Assignment of trademarks refers to the process of assigning the rights in respect of the trademarks by one party (assignor) to the other (assignee). Assignment of trademark is covered under Section 45 of the TM Act, which requires the assignee of a trademark to apply for registering its name as the proprietor of the trade mark in respect of the goods or services in respect of which the assignment or transmission has effect, with the Registrar of Trademarks by way of prescribed forms TM-23 or TM-24 along with the requisite documents and fee. In case of unregistered trademark, in terms of the TM Act the trademark may be assigned or transmitted with or without goodwill of the business concerned.
Trademark Assignment & Licensing – A comparison
The differences between licensing and assignment are vital. Assignment is a form of permanent transfer, while a license is a temporary transfer. The strategic difference between the two is that the ownership of the mark is not transferred in a licensing agreement whereas; assignment of trademark is the transfer of proprietorship. Therefore, an assignment involves a change of ownership as the assignee becomes the owner of the trademark and possesses the associated rights, title etc. Assignment may be with or without goodwill; a partial or a complete assignment. Furthermore licenses are revocable in nature while assignments are not.
Claim over Goodwill – a Controversy
Though a license agreement proves to be beneficial for both the parties, the licensee is obliged either under contract or otherwise to spend a substantial amount on the mark for the purpose of marketing and advertisement. The licensee is required to maintain the standard of the mark and not compromise on the quality of the goods and services offered under the said mark. Therefore it can be observed that, if a particular mark is not well known in India, the licensee is then required to invest a considerable amount of money for advertising the said mark. This investment contributes towards the goodwill of the mark; however, once the license agreement stands terminated the licensee has no claim over the goodwill of the said mark.
Trademark licensing holds an important position as this practice allows the regulated exploitation of a trademark and creates synergies.
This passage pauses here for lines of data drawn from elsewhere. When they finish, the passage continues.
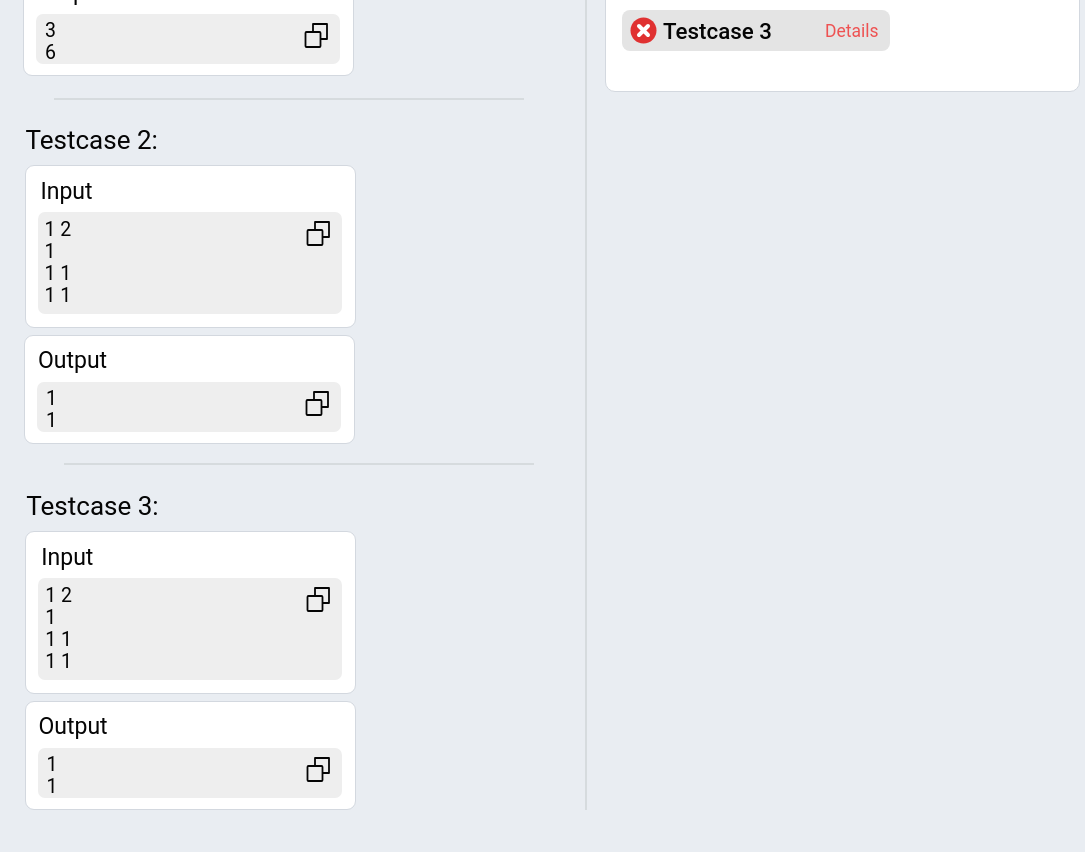
<!DOCTYPE html>
<html lang="en">
<head>
<meta charset="utf-8">
<title>Testcases</title>
<style>
:root {
  --page: #e9edf2;
  --card: #ffffff;
  --border: #d3d8df;
  --rule: #d6dbde;
  --code: #eeeeee;
  --badge: #e4e4e4;
  --text: #050505;
  --fail: #e03131;
  --link: #ee5252;
}
* { box-sizing: border-box; margin: 0; }
html, body { width: 1085px; height: 852px; overflow: hidden; }
body { background: var(--page); color: var(--text); font-family: Roboto, "Liberation Sans", sans-serif; }
.workspace { display: flex; width: 1085px; height: 852px; overflow: hidden; }
.examples {
  display: flex; flex-direction: column; flex: none;
  width: 587px; height: 843px; margin-top: -33px;
  border-right: 2px solid var(--rule);
}
.card { flex: none; width: 331px; background: var(--card); border: 1.5px solid var(--border); border-radius: 9px; }
.input { height: 163px; margin-bottom: 7px; }
.output { height: 109px; }
.first .output { margin-left: 23px; }
.second .input { margin-left: 24.5px; }
.second .output { margin-left: 24px; }
.third .input { margin-left: 25.3px; }
.third .output { margin-left: 24.5px; }
h3 { font-size: 23px; font-weight: 400; line-height: 24px; }
.input h3 { height: 46px; padding: 14px 0 0 15px; }
.output h3 { height: 46px; padding: 13px 0 0 13px; }
.code { display: flex; justify-content: space-between; width: 304px; margin-left: 12px; padding-right: 12px; background: var(--code); border-radius: 7px; }
.input .code { height: 102px; padding-top: 7px; padding-left: 7px; }
.output .code { height: 50px; padding-top: 6px; padding-left: 9px; }
pre { font: 400 19.5px/22px Roboto, "Liberation Sans", sans-serif; }
.copy { flex: none; width: 24px; height: 26px; margin-top: 1px; fill: none; stroke: var(--text); stroke-width: 1.8; stroke-linejoin: round; }
.output .copy { margin-top: 2px; }
hr { width: 470px; height: 2px; border: 0; background: var(--rule); }
.second hr { margin: 22px 0 0 54px; }
.third hr { margin: 19px 0 0 64px; }
h2 { font-size: 26px; font-weight: 400; line-height: 30px; padding-bottom: 10px; }
.second h2 { padding-top: 25px; margin-left: 25.5px; }
.third h2 { padding-top: 26px; margin-left: 26.3px; }
.results { flex: none; width: 475px; height: 104px; margin: -12px 0 0 18px; padding: 21px 0 0 15.5px; background: var(--card); border: 1.5px solid var(--border); border-radius: 10px; }
.result { display: flex; align-items: center; width: 268px; height: 41px; padding: 0 11px 0 8px; background: var(--badge); border-radius: 8px; }
.status { width: 27px; height: 27px; margin-right: 6.5px; }
.name { font-size: 22.3px; font-weight: 500; }
.details { margin-left: auto; font-size: 17.5px; color: var(--link); text-decoration: none; }
</style>
</head>
<body>
<svg width="0" height="0" style="position:absolute" aria-hidden="true">
  <defs>
    <g id="copy-icon">
      <rect x="1.5" y="10" width="15" height="15" rx="1"/>
      <path d="M9 9V2H23V17H17"/>
    </g>
  </defs>
</svg>
<main class="workspace">
  <div class="examples">
    <section class="first">
      <article class="card output">
        <h3>Output</h3>
        <div class="code"><pre>3
6</pre><svg class="copy" role="img" aria-label="Copy"><use href="#copy-icon"/></svg></div>
      </article>
    </section>
    <section class="second">
      <hr>
      <h2>Testcase 2:</h2>
      <article class="card input">
        <h3>Input</h3>
        <div class="code"><pre>1 2
1
1 1
1 1</pre><svg class="copy" role="img" aria-label="Copy"><use href="#copy-icon"/></svg></div>
      </article>
      <article class="card output">
        <h3>Output</h3>
        <div class="code"><pre>1
1</pre><svg class="copy" role="img" aria-label="Copy"><use href="#copy-icon"/></svg></div>
      </article>
    </section>
    <section class="third">
      <hr>
      <h2>Testcase 3:</h2>
      <article class="card input">
        <h3>Input</h3>
        <div class="code"><pre>1 2
1
1 1
1 1</pre><svg class="copy" role="img" aria-label="Copy"><use href="#copy-icon"/></svg></div>
      </article>
      <article class="card output">
        <h3>Output</h3>
        <div class="code"><pre>1
1</pre><svg class="copy" role="img" aria-label="Copy"><use href="#copy-icon"/></svg></div>
      </article>
    </section>
  </div>
  <aside class="results">
    <div class="result">
      <svg class="status" viewBox="0 0 27 27" role="img" aria-label="Failed">
        <circle cx="13.5" cy="13.5" r="13" fill="var(--fail)"/>
        <path d="M9 9L18 18M18 9L9 18" stroke="var(--card)" stroke-width="4" stroke-linecap="round"/>
      </svg>
      <span class="name">Testcase 3</span>
      <a class="details" href="#">Details</a>
    </div>
  </aside>
</main>
</body>
</html>
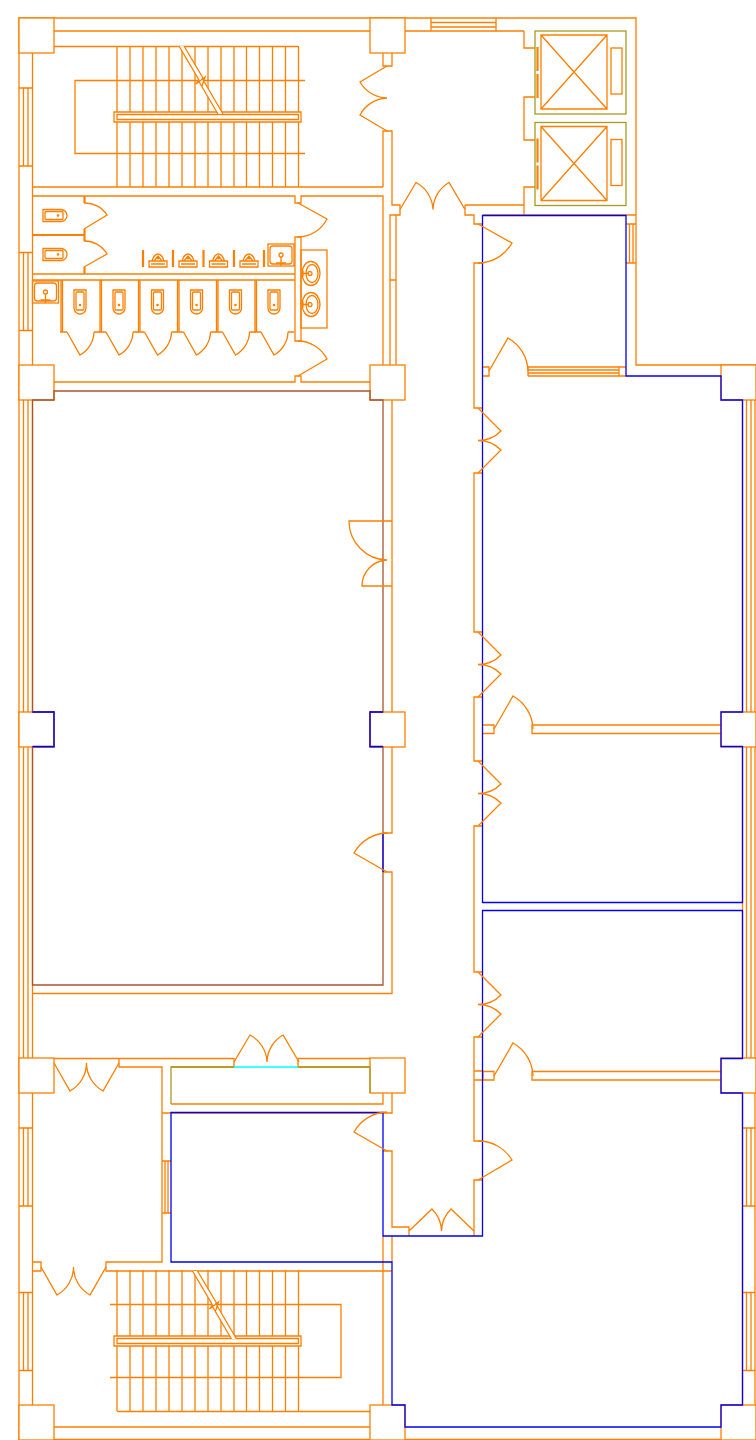
<!DOCTYPE html>
<html lang="en">
<head>
<meta charset="utf-8">
<title>Floor plan</title>
<style>
:root{--paper:#fff;--wall:#ff7f00;--room:#0000f5;--hall:#a8552c;--shaft:#a89a20;--sill:#00ffff}
html,body{margin:0;background:var(--paper);overflow:hidden}
.plan{display:block;width:756px;height:1440px;fill:none;stroke:var(--wall);stroke-width:1.3}
.column,.mask{fill:var(--paper)}
.mask{stroke:none}
.thick{stroke-width:2.2}
.room{stroke:var(--room)}
.hall{stroke:var(--hall)}
.shaft{stroke:var(--shaft)}
.sill{stroke:var(--sill)}
.dot{fill:var(--wall);stroke:none}
</style>
</head>
<body>
<svg class="plan" viewBox="0 0 756 1440" role="img" aria-label="Floor plan with stairs, lifts, washrooms, corridor and rooms">
<defs>
<rect id="column" class="column" width="35" height="35"/>
<path id="door-up" d="M0 0L19-33A39 39 0 0 1 39 0"/>
<path id="door-left" d="M0 0L-33-19A39 39 0 0 1 0-39"/>
<path id="pair-up" d="M0 0L16-27A32 32 0 0 1 33 0M65 0L49-27A32 32 0 0 0 33 0"/>
<path id="pair-down" d="M0 0L16 28A32 32 0 0 0 32.5 0M65 0L49 28A32 32 0 0 1 32.5 0"/>
<path id="pair-right" d="M0 0L23 23A32 32 0 0 1 0 32.5A32 32 0 0 1 23 42L0 65"/>
<path id="window-short" d="M0 0H13M0 78H13M4.5 0V78M9 0V78"/>
<path id="window-long" d="M4.5 0V312M9 0V312"/>
<path id="tread" d="M0 46V112M0 122V187"/>
<g id="tread-group">
<use href="#tread"/><use href="#tread" x="13"/><use href="#tread" x="26"/><use href="#tread" x="39"/><use href="#tread" x="52"/>
</g>
<g id="flight">
<use href="#tread-group" x="117"/><use href="#tread-group" x="182"/><use href="#tread-group" x="246.5"/>
<path class="column" d="M114 112H301V122H114Z"/>
<path d="M117 114.500H298.500V119.500H117Z"/>
</g>
<g id="break">
<path class="mask" d="M179 46H184L223 114H218Z"/>
<path d="M179 46L199 80L196 84L205 77L202 86M184 46L203 78M198 80L218 114M202 78L223 114"/>
</g>
<g id="lift">
<rect class="shaft" x="535" y="31" width="91" height="83"/>
<path d="M541 35H607V109H541ZL607 109M607 35L541 109"/>
<rect x="611" y="48" width="11" height="46"/>
<path class="thick" d="M537.500 47V71M537.500 74V98"/>
</g>
<g id="toilet">
<path d="M-6-12H6V6A6 6 0 0 1-6 6Z"/>
<rect x="-4" y="-10" width="8" height="18" rx="1"/>
<circle class="dot" cy="3" r="1.300"/>
</g>
<g id="stall">
<path d="M0 280V332M1.500 280V332M-1 332H6M33 332H39M6 332L19 355A27 27 0 0 0 33 332"/>
<use href="#toilet" x="19" y="302"/>
</g>
<g id="urinal">
<path d="M-9 261H9V267H-9ZM-6 261Q-4 254 0 254Q4 254 6 261M-4 261L0 256L4 261M-7 264H7"/>
<circle class="dot" cy="258" r="1.500"/>
</g>
<g id="sink">
<rect x="-13" y="-11" width="26" height="22"/>
<rect x="-11" y="-9" width="22" height="18" rx="3"/>
<circle r="2"/><path d="M0 2V11M-5 8H5"/>
</g>
<g id="basin">
<ellipse rx="9" ry="12"/><ellipse cx="1" rx="6" ry="9"/><circle cx="-1" r="2"/>
<path d="M-9 0H-2M-8-3V3"/>
</g>
</defs>

<g id="outer-walls">
<path d="M19 18H636V365H755V1439.500H19ZM32.500 53V365M32.500 1093V1405M54 31H370M405 31H524M54 1427H370M32.500 985V1058M32.500 400V985M742.500 376V1427"/>
</g>

<g id="windows">
<use href="#window-short" x="19" y="88"/><use href="#window-short" x="19" y="252.500"/>
<use href="#window-short" x="19" y="1128"/><use href="#window-short" x="19" y="1292.500"/>
<use href="#window-short" x="742" y="1128"/><use href="#window-short" x="742" y="1292.500"/>
<use href="#window-long" x="19" y="400"/><use href="#window-long" x="19" y="747"/>
<use href="#window-long" x="742" y="400"/><use href="#window-long" x="742" y="747"/>
<path d="M431 18V31M496 18V31M431 22.500H496M431 27H496"/>
<path d="M626 215H636M626 224H636M626 263H636M629.500 224V263M633 224V263"/>
<path d="M528 367H626M528 376H626M528 367V376M619 367V376M528 370H619M528 373H619"/>
<path d="M162 1161H171M162 1213H171M165 1161V1213M168 1161V1213"/>
</g>

<g id="inner-walls">
<path d="M383 53V66H392V53M383 187V131H392V205H400V215H390V365M396 215V365M390 280H396M32.500 187H383"/>
<path d="M524 31V48H535M535 97H524V140H535M535 187H524V215M465 205H524M465 205V215H474V224H483M483 215H626"/>
<path d="M483 263H474V408H483M483 473H474V632H483M483 697H474V761H483M483 826H474V972H483M483 1037H474V1141H483M483 1180H474V1236M474 1071H483V1080H474"/>
<path d="M483 367H489V376H483M483 725H494V733.500H483M721 725H532V733.500H721M483 1071.500H494V1080H483M721 1071.500H532V1080H721"/>
<path d="M392 400V712M392 747V833H383M383 872H392V993.500H32.500"/>
<path d="M54 1058.500H119V1067H162V1262H106V1271H392M119 1058.500H234V1067H171M298 1067V1058.500H370M298 1067H370M162 1113H392V1093M383 1151H392V1227H409V1236M383 1236V1405M392 1236V1262M32.500 1262H41V1271H32.500"/>
</g>

<g id="washrooms">
<path d="M32.500 196H295V203H301V196H383V365M295 237H301V341H295ZM32.500 274H295M32.500 280H295M54 382H295V376H301V382H370"/>
<path class="thick" d="M32.500 235H84M84.500 196V203M84.500 229V241M84.500 267V274"/>
<path d="M84 203A26 26 0 0 1 107 215L84 229M84 241A26 26 0 0 1 107 254L84 267"/>
<use href="#toilet" transform="translate(55 215.500) rotate(-90)"/>
<use href="#toilet" transform="translate(55 254.500) rotate(-90)"/>
<use href="#stall" x="61"/><use href="#stall" x="100"/><use href="#stall" x="138.500"/><use href="#stall" x="177.500"/><use href="#stall" x="216.500"/><use href="#stall" x="255"/>
<path class="thick" d="M143 250V267M173 250V267M203.500 250V267M234 250V267M264 250V267"/>
<use href="#urinal" x="158"/><use href="#urinal" x="188"/><use href="#urinal" x="218.500"/><use href="#urinal" x="249"/>
<use href="#sink" x="281" y="255"/><use href="#sink" x="45.500" y="292"/>
<rect x="301" y="250" width="26" height="78"/>
<use href="#basin" x="311" y="273.500"/><use href="#basin" x="311" y="304.500"/>
<path d="M298 203L327 219A33 33 0 0 1 298 237M298 376L327 359A33 33 0 0 0 298 341"/>
</g>

<g id="stairs">
<path d="M32.500 46.500H298M305 80.500H75V153.500H305"/>
<use href="#flight"/><use href="#break"/>
<path d="M117 1411.500H370M110 1304.500H341V1377.500H110"/>
<use href="#flight" y="1224"/><use href="#break" x="13.500" y="1225"/>
</g>

<g id="lifts">
<use href="#lift"/><use href="#lift" y="91.500"/>
</g>

<g id="columns">
<use href="#column" x="19" y="18"/><use href="#column" x="370" y="18"/>
<use href="#column" x="19" y="365"/><use href="#column" x="370" y="365"/><use href="#column" x="721" y="365"/>
<use href="#column" x="19" y="712"/><use href="#column" x="370" y="712"/><use href="#column" x="721" y="712"/>
<use href="#column" x="19" y="1058"/><use href="#column" x="370" y="1058"/><use href="#column" x="721" y="1058"/>
<use href="#column" x="19" y="1405"/><use href="#column" x="370" y="1405"/><use href="#column" x="721" y="1405"/>
</g>

<g id="room-outlines">
<path class="hall" d="M54 391H370V400H383V712H370V747H383V985H32.500V747H54V712H32.500V400H54Z"/>
<path class="room" d="M32.500 712H54V746.500H32.500M383 712H370V746.500H383M383 833V872"/>
<path class="room" d="M482.500 902.500V215.500H626V376H721V400H742.500V712H721V746.500H742.500V902.500Z"/>
<path class="room" d="M482.500 1236V910.500H742.500V1058.500H721V1093H742.500V1405H721V1427H405V1405H392V1262H171V1112.500H383V1236Z"/>
<path class="shaft" d="M234 1067H171V1104M298 1067H370V1093"/>
<path d="M171 1104H383V1093"/>
<path class="sill" d="M234 1067H298"/>
</g>

<g id="doors">
<path d="M387 66L360 82A32 32 0 0 0 387 98A32 32 0 0 0 360 115L387 131"/>
<use href="#pair-up" x="400" y="209.500"/><use href="#pair-up" x="234" y="1062"/>
<use href="#pair-down" x="54" y="1063"/><use href="#pair-down" x="41" y="1267"/>
<use href="#pair-right" x="478" y="408"/><use href="#pair-right" x="478" y="632"/><use href="#pair-right" x="478" y="761"/><use href="#pair-right" x="478" y="972"/>
<use href="#door-up" x="489" y="371"/><use href="#door-up" x="494" y="729"/><use href="#door-up" x="494" y="1076"/>
<use href="#door-left" x="387" y="872"/><use href="#door-left" x="387" y="1151"/>
<path d="M478 224L512 243A39 39 0 0 1 478 263M478 1180L512 1160A39 39 0 0 0 478 1141"/>
<path d="M409 1231L432 1209A32 32 0 0 1 441.500 1231A32 32 0 0 1 451 1209L474 1231"/>
<path d="M392 521H349A39 39 0 0 0 387 560A26 26 0 0 0 362 586H392"/>
</g>
</svg>
</body>
</html>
It is most advantageous for foreign companies who aspire to find their own niche in India without having to compromise on their ownership over the same mark.